comment Deleting all files that do not match a certain pattern - Windows command line
Note: PowerShell comes with Win 7/8. For Windows XP or Vista, you need to download and install it.
Sep
23
comment Deleting all files that do not match a certain pattern - Windows command line
From the CMD prompt, this should work: PowerShell.exe -Command "&{Remove-Item C:\MyFolder\* -Exclude '*.jpg'}"
Sep
23
comment how to boot without power button
Got a warranty? Send that sucker in before it expires and you're stuck with a broken power button for life!
Sep
23
comment how to boot without power button
Great idea... until the laptop runs out of power and shuts down completely one day.
Sep
23
comment Managing a drive - searching for files that are rarely in use (so I can delete them for space)
Nice job on the calculated value for Kbytes, too. I didn't realize you could do that.
Sep
23
comment Managing a drive - searching for files that are rarely in use (so I can delete them for space)
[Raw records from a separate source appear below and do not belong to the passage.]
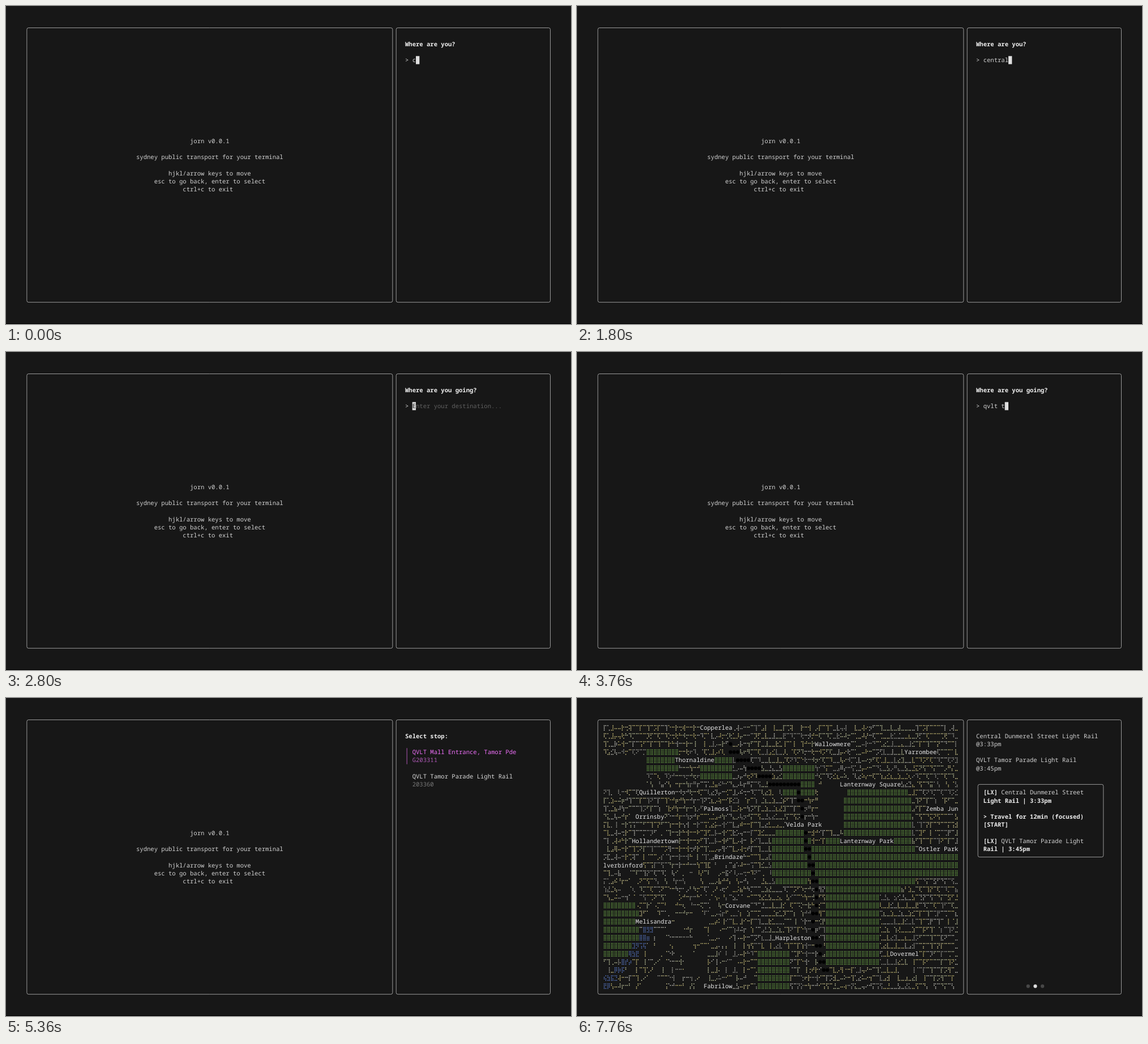
These frames come from a looping animation (998x561 px, 8 s). An HTML page with a canvas:

```html
<!DOCTYPE html>
<html lang="en">
<head>
<meta charset="utf-8">
<title>Transport terminal</title>
<style>
  html, body { margin: 0; width: 100%; height: 100%; overflow: hidden; background: #171717; }
  canvas { display: block; }
</style>
</head>
<body>
<canvas id="stage" width="998" height="561"></canvas>
<script>
const ctx = document.getElementById('stage').getContext('2d');
const LOOP = 8000;
const CELL_W = 19 / 3, CELL_H = 14.24, LEFT = 33.667, TOP = 38.5;
const BG = '#171717', TEXT = '#d2d2d2', BRIGHT = '#eeeeee', LINE = '#c4c4c4';
const PINK = '#ee6ff8', PLUM = '#ad58b4', DIM = '#777777';

const colX = col => LEFT + col * CELL_W;
const midX = col => colX(col + 0.5);
const rowY = row => TOP + row * CELL_H;

// Every glyph sits on the terminal grid.
function write(text, col, row, color = TEXT, bold = false) {
  ctx.font = `${bold ? 'bold ' : ''}${CELL_W / 0.6}px "Noto Sans Mono", monospace`;
  ctx.textRendering = 'geometricPrecision';
  ctx.fillStyle = color;
  [...text].forEach((ch, i) => {
    if (ch !== ' ') ctx.fillText(ch, colX(col + i), rowY(row) + 3.7);
  });
}

function frame(col0, row0, col1, row1) {
  ctx.strokeStyle = LINE;
  ctx.lineWidth = 0.75;
  ctx.beginPath();
  ctx.roundRect(midX(col0), rowY(row0), midX(col1) - midX(col0), rowY(row1) - rowY(row0), 3);
  ctx.stroke();
}

function dot(col, row, radius, color) {
  ctx.fillStyle = color;
  ctx.beginPath();
  ctx.arc(midX(col), rowY(row), radius, 0, Math.PI * 2);
  ctx.fill();
}

function drawIntro() {
  write('jorn v0.0.1', 46, 14);
  write('sydney public transport for your terminal', 31, 16);
  write('hjkl/arrow keys to move', 40, 18);
  write('esc to go back, enter to select', 36, 19);
  write('ctrl+c to exit', 44, 20);
}

function drawPrompt(title, typed, cursorOn, hint) {
  write(title, 106, 2, BRIGHT, true);
  write('> ' + typed, 106, 4);
  const col = 108 + typed.length;
  if (!typed) write(hint, col, 4, '#606060');
  if (cursorOn) {
    ctx.fillStyle = '#e0e0e0';
    ctx.fillRect(colX(col), rowY(4) - CELL_H / 2, CELL_W, CELL_H);
    if (!typed) write(hint[0], col, 4, BG);
  }
}

function drawList(stops, selected, pages = 0) {
  write('Select stop:', 106, 2, BRIGHT, true);
  stops.forEach(([name, id], i) => {
    const row = 4 + i * 3, active = i === selected;
    write(name, 108, row, active ? PINK : '#d8d8d8');
    write(id, 108, row + 1, active ? PLUM : DIM);
    if (active) {
      ctx.fillStyle = PLUM;
      ctx.fillRect(midX(106) - 0.5, rowY(row) - CELL_H / 2, 1, CELL_H * 2);
    }
  });
  for (let i = 0; i < pages; i++) dot(108 + i, 27, 1.3, i ? '#606060' : '#a8a8a8');
}

// Rounded map areas: centre column and row, then half width and half height.
const parks = [
  [76, 11.5, 10, 4.3], [72, 17, 15, 3.2], [86, 17, 14, 1.7], [69, 25, 8, 5],
  [52, 16, 5.5, 3.6], [54, 6.5, 5, 2.5], [16, 4, 4.5, 2], [31, 5, 5, 1.8],
  [4, 25, 6, 3.5], [47, 30, 5, 3]
];
const clearings = [[5, 5.5, 7, 2], [64, 9.5, 4.5, 3]];
const trackPoints = [[35, 2], [35, 3], [46, 6.5], [54, 7.5], [57, 16], [59, 20], [58, 25], [62, 31]];

const labels = [
  ['Copperlea', 27, 0], ['Wallowmere', 59, 2], ['Yarrombee', 84, 3], ['Thornaldine', 20, 4],
  ['Lanternway Square', 66, 7], ['Quillerton', 10, 8], ['Palmoss', 28, 10], ['Zemba Jun', 90, 10],
  ['Orrinsby', 9, 11], ['Velda Park', 51, 12], ['Hollandertown', 8, 14], ['Lanternway Park', 66, 14],
  ['Ostler Park', 88, 15], ['Brindaze', 31, 16], ['lverbinford', 0, 17], ['Corvane', 34, 22],
  ['Melisandra', 9, 24], ['Harpleston', 48, 26], ['Dovermel', 80, 28], ['Fabrilow', 28, 32]
];
const streetColors = ['#ece2a0', '#dcdcd2', '#e2d584', '#b4b4ac', '#d8deb0'];

const within = (areas, c, r) => areas.some(([cx, cy, rx, ry]) =>
  ((c - cx) / rx) ** 4 + ((r - cy) / ry) ** 4 < 1);
const mod = (a, n) => ((a % n) + n) % n;
const hash = (a, b) => mod(Math.sin(a * 127.1 + b * 311.7) * 43758.5453, 1);

function trackCol(row) {
  const next = Math.max(1, trackPoints.findIndex(([, r]) => r >= row));
  const [c0, r0] = trackPoints[next - 1], [c1, r1] = trackPoints[next];
  return c0 + (c1 - c0) * (row - r0) / (r1 - r0);
}

// Streets thin out towards the south-west.
function streetDensity(c, r) {
  if (within(clearings, c, r)) return 0;
  const thinning = Math.min(1, Math.max(0, (r - 15) / 5));
  return 0.9 - 0.5 * thinning * Math.exp(-(((c - 20) / 18) ** 2));
}

// Warped line families, broken into random segments.
function onStreet(u, v, density) {
  const across = v + 0.12 * u + 2.5 * Math.sin(u * 0.09);
  const down = u - 0.2 * v + 2 * Math.sin(v * 0.11);
  const slant = u + 0.9 * v;
  const hit = (line, gap, along, seed) => mod(line, gap) < 1
    && hash(Math.floor(line / gap) + seed, Math.floor(along / 5)) < density;
  return hit(across, 4, u, 0) || hit(down, 5, v, 50) || hit(slant, 15, v, 90);
}

function drawCell(c, r) {
  const park = within(parks, c, r);
  const water = r >= 25 && Math.abs(c - 12 + (r - 25) ** 1.3) < 1.8;
  const density = streetDensity(c, r);
  ctx.fillStyle = water ? '#6286e0' : park ? '#76b74d'
    : streetColors[Math.floor(hash(c >> 1, r + 9) * streetColors.length)];
  for (let i = 0; i < 2; i++) {
    for (let j = 0; j < 4; j++) {
      const u = c * 2 + i, v = r * 4 + j;
      const lit = water ? hash(u, v) < 0.75 : park || onStreet(u, v, density);
      if (lit) ctx.fillRect(colX(c + 2) + 1.1 + i * 2.7, rowY(r + 1) - 4.8 + j * 2.7, 1.45, 1.45);
    }
  }
}

function drawMap() {
  const taken = new Set();
  const key = (c, r) => r * 99 + c;
  for (const [name, col, row] of labels) {
    for (let i = 0; i < name.length; i++) taken.add(key(col + i, row));
    write(name, col + 2, row + 1, '#e6e6e6');
  }
  for (let r = 2; r <= 30; r++) {
    const ends = [trackCol(r - 0.5), trackCol(r + 0.5)].map(Math.round);
    for (let c = Math.min(...ends); c <= Math.max(...ends); c++) {
      if (taken.has(key(c, r))) continue;
      taken.add(key(c, r));
      dot(c + 2, r + 1, 3.1, '#000000');
    }
  }
  for (let r = 0; r < 33; r++) {
    for (let c = 0; c < 99; c++) if (!taken.has(key(c, r))) drawCell(c, r);
  }
}

function drawTrip() {
  write('Central Dunmerel Street Light Rail', 106, 2);
  write('@3:33pm', 106, 3);
  write('QVLT Tamor Parade Light Rail', 106, 5);
  write('@3:45pm', 106, 6);
  frame(106, 8, 141, 17);
  write('[LX]', 108, 9, BRIGHT, true);
  write('Central Dunmerel Street', 113, 9);
  write('Light Rail | 3:33pm', 108, 10, BRIGHT, true);
  write('> Travel for 12min (focused)', 108, 12, BRIGHT, true);
  write('[START]', 108, 13, BRIGHT, true);
  write('[LX]', 108, 15, BRIGHT, true);
  write('QVLT Tamor Parade Light', 113, 15);
  write('Rail | 3:45pm', 108, 16, BRIGHT, true);
  for (let i = 0; i < 3; i++) dot(120 + i * 2, 33, 3.1, i === 1 ? '#dddddd' : '#484848');
}

const origins = [
  ['Central Landing', '200060'], ['Varrowdel Central', 'G2200114'], ['Tolbeck Central', 'G35006'],
  ['Wendalberry Central', 'G300217'], ['Pennow Central School', 'G28435'],
  ['Quorby Central School', 'G248084'], ['Ellow Central Hospital', 'G248128']
];
const destinations = [['QVLT Mall Entrance, Tamor Pde', 'G203311'], ['QVLT Tamor Parade Light Rail', '203360']];
const originKeys = [0, 160, 280, 440, 640, 800, 920];

const typedAt = (t, text, keyTime) => [...text].filter((_, i) => t >= keyTime(i)).join('');

function drawScene(t) {
  ctx.fillStyle = BG;
  ctx.fillRect(0, 0, 998, 561);
  ctx.fillStyle = '#000000';
  ctx.fillRect(0, 560, 998, 1);
  frame(0, 0, 102, 34);
  frame(103, 0, 146, 34);
  if (t >= 7760) {
    drawMap();
    drawTrip();
    return;
  }
  drawIntro();
  if (t < 1920) {
    drawPrompt('Where are you?', typedAt(t, 'central', i => originKeys[i]), t < 1360 || t >= 1800, '');
  } else if (t < 2800) {
    drawList(origins, 0, 4);
  } else if (t < 5360) {
    drawPrompt('Where are you going?', typedAt(t, 'qvlt tamor', i => 2960 + i * 160),
      t < 4800 || t >= 5240, 'Enter your destination...');
  } else {
    drawList(destinations, t < 6280 ? 0 : 1);
  }
}

// All changes fall on a 40 ms grid, so repaint once per step.
let painted = -1;
function tick() {
  const step = Math.floor((performance.now() % LOOP) / 40);
  if (step !== painted) drawScene(step * 40);
  painted = step;
  requestAnimationFrame(tick);
}
tick();
</script>
</body>
</html>
```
I'd suggest just dropping this on the PowerShell console, instead of running it as a PS1. Saves the hassle of having to work around ExecutionPolicy and such. I like the addition of Export-CSV!
Sep
23
comment Full permissions on folder when remoted in, but read only through the network
If your computer is not on the same domain, are you really supposed to be copying files from that server to your computer or vice-versa? Sounds like you may be trying to circumvent some corporate policy here.
Sep
23
comment Way to list and cat all files that contain string X in powershell
What kinds of files are these?
Sep
23
comment Way to list and cat all files that contain string X in powershell
Are you wanting the whole file contents, or just the lines containing the string? Also, what kind of files are these?
Sep
21
comment Run a command in a batch file on the system clock
Not sure if batch is really good for this. How do you feel about PowerShell?